### EXERCISE GOAL
Repeat the entries exactly, and do not carry the pictures over.

________________________

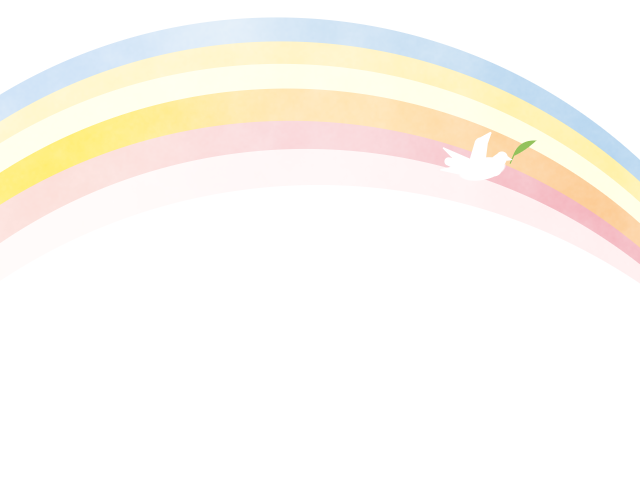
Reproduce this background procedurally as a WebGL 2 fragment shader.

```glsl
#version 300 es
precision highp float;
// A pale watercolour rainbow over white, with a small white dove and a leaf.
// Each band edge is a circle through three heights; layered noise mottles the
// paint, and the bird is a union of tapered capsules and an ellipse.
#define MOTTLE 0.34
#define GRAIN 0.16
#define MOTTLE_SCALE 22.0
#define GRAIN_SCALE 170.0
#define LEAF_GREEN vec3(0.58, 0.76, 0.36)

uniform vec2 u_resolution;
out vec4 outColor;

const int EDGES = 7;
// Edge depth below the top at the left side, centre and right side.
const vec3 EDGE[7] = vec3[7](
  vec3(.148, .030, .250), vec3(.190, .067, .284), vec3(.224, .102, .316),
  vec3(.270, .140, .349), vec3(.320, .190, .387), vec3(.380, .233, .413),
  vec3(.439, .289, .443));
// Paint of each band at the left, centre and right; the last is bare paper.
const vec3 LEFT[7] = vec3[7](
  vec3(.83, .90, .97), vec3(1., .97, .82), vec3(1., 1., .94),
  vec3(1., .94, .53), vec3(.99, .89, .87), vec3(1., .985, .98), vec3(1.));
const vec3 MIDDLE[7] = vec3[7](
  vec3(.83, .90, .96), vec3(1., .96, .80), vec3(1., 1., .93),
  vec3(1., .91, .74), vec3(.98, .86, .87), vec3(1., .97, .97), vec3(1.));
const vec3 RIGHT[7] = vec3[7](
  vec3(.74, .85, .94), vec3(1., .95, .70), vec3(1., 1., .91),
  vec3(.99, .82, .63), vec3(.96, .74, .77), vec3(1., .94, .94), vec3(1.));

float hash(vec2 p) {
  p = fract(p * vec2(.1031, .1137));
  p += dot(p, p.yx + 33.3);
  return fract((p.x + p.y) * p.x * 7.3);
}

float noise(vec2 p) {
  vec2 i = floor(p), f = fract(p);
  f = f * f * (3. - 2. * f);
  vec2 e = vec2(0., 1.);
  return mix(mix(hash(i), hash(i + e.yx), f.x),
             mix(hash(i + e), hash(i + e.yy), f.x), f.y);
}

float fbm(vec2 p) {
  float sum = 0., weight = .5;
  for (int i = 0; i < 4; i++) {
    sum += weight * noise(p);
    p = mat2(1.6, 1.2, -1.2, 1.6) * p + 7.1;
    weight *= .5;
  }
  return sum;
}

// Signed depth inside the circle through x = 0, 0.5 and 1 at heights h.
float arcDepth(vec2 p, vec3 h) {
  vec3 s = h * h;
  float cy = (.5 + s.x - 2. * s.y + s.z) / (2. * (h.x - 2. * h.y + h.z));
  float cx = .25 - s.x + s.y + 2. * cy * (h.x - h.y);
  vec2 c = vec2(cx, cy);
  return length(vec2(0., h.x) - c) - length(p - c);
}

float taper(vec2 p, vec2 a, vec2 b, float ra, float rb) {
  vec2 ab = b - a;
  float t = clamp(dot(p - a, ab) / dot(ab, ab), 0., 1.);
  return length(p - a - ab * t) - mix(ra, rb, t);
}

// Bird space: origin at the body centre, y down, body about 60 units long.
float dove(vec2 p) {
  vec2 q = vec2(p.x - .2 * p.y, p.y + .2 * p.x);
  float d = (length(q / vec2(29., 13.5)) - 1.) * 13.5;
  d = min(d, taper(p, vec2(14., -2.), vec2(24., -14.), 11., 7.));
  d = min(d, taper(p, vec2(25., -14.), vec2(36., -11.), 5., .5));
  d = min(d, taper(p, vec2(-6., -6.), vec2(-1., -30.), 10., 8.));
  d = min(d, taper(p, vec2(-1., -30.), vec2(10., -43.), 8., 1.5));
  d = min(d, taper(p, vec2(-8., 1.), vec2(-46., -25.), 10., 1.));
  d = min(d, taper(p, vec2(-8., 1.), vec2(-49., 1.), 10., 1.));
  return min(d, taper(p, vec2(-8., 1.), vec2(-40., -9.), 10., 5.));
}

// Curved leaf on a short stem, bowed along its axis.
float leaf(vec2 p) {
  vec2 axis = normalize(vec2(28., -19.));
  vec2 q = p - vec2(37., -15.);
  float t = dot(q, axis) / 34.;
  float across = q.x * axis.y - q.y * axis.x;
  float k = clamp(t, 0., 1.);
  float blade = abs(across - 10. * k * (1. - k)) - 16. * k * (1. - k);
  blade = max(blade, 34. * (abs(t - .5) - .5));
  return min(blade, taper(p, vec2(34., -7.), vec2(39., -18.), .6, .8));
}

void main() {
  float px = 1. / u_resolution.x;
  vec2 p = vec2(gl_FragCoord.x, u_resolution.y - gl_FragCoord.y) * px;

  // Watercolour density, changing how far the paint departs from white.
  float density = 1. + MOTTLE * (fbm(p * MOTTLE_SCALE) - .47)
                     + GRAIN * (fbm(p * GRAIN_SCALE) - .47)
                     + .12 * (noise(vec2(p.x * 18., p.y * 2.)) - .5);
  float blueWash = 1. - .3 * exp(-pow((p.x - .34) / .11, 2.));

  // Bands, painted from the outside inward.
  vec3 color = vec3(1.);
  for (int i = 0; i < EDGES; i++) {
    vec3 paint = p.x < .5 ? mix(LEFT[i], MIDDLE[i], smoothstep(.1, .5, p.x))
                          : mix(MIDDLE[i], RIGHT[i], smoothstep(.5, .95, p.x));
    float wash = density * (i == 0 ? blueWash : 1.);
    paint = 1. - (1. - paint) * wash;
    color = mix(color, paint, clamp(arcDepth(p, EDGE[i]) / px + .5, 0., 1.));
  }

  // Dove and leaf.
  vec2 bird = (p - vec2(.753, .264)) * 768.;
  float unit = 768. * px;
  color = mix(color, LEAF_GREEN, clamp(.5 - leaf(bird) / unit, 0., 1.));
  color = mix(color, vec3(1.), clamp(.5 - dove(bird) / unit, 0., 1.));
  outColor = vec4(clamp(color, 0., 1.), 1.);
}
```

________________________

### EXERCISE OUTPUT
Reproduce this background procedurally as a WebGL 2 fragment shader.

```glsl
#version 300 es
precision highp float;
// A pale watercolour rainbow over white, with a small white dove and a leaf.
// Each band edge is a circle through three heights; layered noise mottles the
// paint, and the bird is a union of tapered capsules and an ellipse.
#define MOTTLE 0.34
#define GRAIN 0.16
#define MOTTLE_SCALE 22.0
#define GRAIN_SCALE 170.0
#define LEAF_GREEN vec3(0.58, 0.76, 0.36)

uniform vec2 u_resolution;
out vec4 outColor;

const int EDGES = 7;
// Edge depth below the top at the left side, centre and right side.
const vec3 EDGE[7] = vec3[7](
  vec3(.148, .030, .250), vec3(.190, .067, .284), vec3(.224, .102, .316),
  vec3(.270, .140, .349), vec3(.320, .190, .387), vec3(.380, .233, .413),
  vec3(.439, .289, .443));
// Paint of each band at the left, centre and right; the last is bare paper.
const vec3 LEFT[7] = vec3[7](
  vec3(.83, .90, .97), vec3(1., .97, .82), vec3(1., 1., .94),
  vec3(1., .94, .53), vec3(.99, .89, .87), vec3(1., .985, .98), vec3(1.));
const vec3 MIDDLE[7] = vec3[7](
  vec3(.83, .90, .96), vec3(1., .96, .80), vec3(1., 1., .93),
  vec3(1., .91, .74), vec3(.98, .86, .87), vec3(1., .97, .97), vec3(1.));
const vec3 RIGHT[7] = vec3[7](
  vec3(.74, .85, .94), vec3(1., .95, .70), vec3(1., 1., .91),
  vec3(.99, .82, .63), vec3(.96, .74, .77), vec3(1., .94, .94), vec3(1.));

float hash(vec2 p) {
  p = fract(p * vec2(.1031, .1137));
  p += dot(p, p.yx + 33.3);
  return fract((p.x + p.y) * p.x * 7.3);
}

float noise(vec2 p) {
  vec2 i = floor(p), f = fract(p);
  f = f * f * (3. - 2. * f);
  vec2 e = vec2(0., 1.);
  return mix(mix(hash(i), hash(i + e.yx), f.x),
             mix(hash(i + e), hash(i + e.yy), f.x), f.y);
}

float fbm(vec2 p) {
  float sum = 0., weight = .5;
  for (int i = 0; i < 4; i++) {
    sum += weight * noise(p);
    p = mat2(1.6, 1.2, -1.2, 1.6) * p + 7.1;
    weight *= .5;
  }
  return sum;
}

// Signed depth inside the circle through x = 0, 0.5 and 1 at heights h.
float arcDepth(vec2 p, vec3 h) {
  vec3 s = h * h;
  float cy = (.5 + s.x - 2. * s.y + s.z) / (2. * (h.x - 2. * h.y + h.z));
  float cx = .25 - s.x + s.y + 2. * cy * (h.x - h.y);
  vec2 c = vec2(cx, cy);
  return length(vec2(0., h.x) - c) - length(p - c);
}

float taper(vec2 p, vec2 a, vec2 b, float ra, float rb) {
  vec2 ab = b - a;
  float t = clamp(dot(p - a, ab) / dot(ab, ab), 0., 1.);
  return length(p - a - ab * t) - mix(ra, rb, t);
}

// Bird space: origin at the body centre, y down, body about 60 units long.
float dove(vec2 p) {
  vec2 q = vec2(p.x - .2 * p.y, p.y + .2 * p.x);
  float d = (length(q / vec2(29., 13.5)) - 1.) * 13.5;
  d = min(d, taper(p, vec2(14., -2.), vec2(24., -14.), 11., 7.));
  d = min(d, taper(p, vec2(25., -14.), vec2(36., -11.), 5., .5));
  d = min(d, taper(p, vec2(-6., -6.), vec2(-1., -30.), 10., 8.));
  d = min(d, taper(p, vec2(-1., -30.), vec2(10., -43.), 8., 1.5));
  d = min(d, taper(p, vec2(-8., 1.), vec2(-46., -25.), 10., 1.));
  d = min(d, taper(p, vec2(-8., 1.), vec2(-49., 1.), 10., 1.));
  return min(d, taper(p, vec2(-8., 1.), vec2(-40., -9.), 10., 5.));
}

// Curved leaf on a short stem, bowed along its axis.
float leaf(vec2 p) {
  vec2 axis = normalize(vec2(28., -19.));
  vec2 q = p - vec2(37., -15.);
  float t = dot(q, axis) / 34.;
  float across = q.x * axis.y - q.y * axis.x;
  float k = clamp(t, 0., 1.);
  float blade = abs(across - 10. * k * (1. - k)) - 16. * k * (1. - k);
  blade = max(blade, 34. * (abs(t - .5) - .5));
  return min(blade, taper(p, vec2(34., -7.), vec2(39., -18.), .6, .8));
}

void main() {
  float px = 1. / u_resolution.x;
  vec2 p = vec2(gl_FragCoord.x, u_resolution.y - gl_FragCoord.y) * px;

  // Watercolour density, changing how far the paint departs from white.
  float density = 1. + MOTTLE * (fbm(p * MOTTLE_SCALE) - .47)
                     + GRAIN * (fbm(p * GRAIN_SCALE) - .47)
                     + .12 * (noise(vec2(p.x * 18., p.y * 2.)) - .5);
  float blueWash = 1. - .3 * exp(-pow((p.x - .34) / .11, 2.));

  // Bands, painted from the outside inward.
  vec3 color = vec3(1.);
  for (int i = 0; i < EDGES; i++) {
    vec3 paint = p.x < .5 ? mix(LEFT[i], MIDDLE[i], smoothstep(.1, .5, p.x))
                          : mix(MIDDLE[i], RIGHT[i], smoothstep(.5, .95, p.x));
    float wash = density * (i == 0 ? blueWash : 1.);
    paint = 1. - (1. - paint) * wash;
    color = mix(color, paint, clamp(arcDepth(p, EDGE[i]) / px + .5, 0., 1.));
  }

  // Dove and leaf.
  vec2 bird = (p - vec2(.753, .264)) * 768.;
  float unit = 768. * px;
  color = mix(color, LEAF_GREEN, clamp(.5 - leaf(bird) / unit, 0., 1.));
  color = mix(color, vec3(1.), clamp(.5 - dove(bird) / unit, 0., 1.));
  outColor = vec4(clamp(color, 0., 1.), 1.);
}
```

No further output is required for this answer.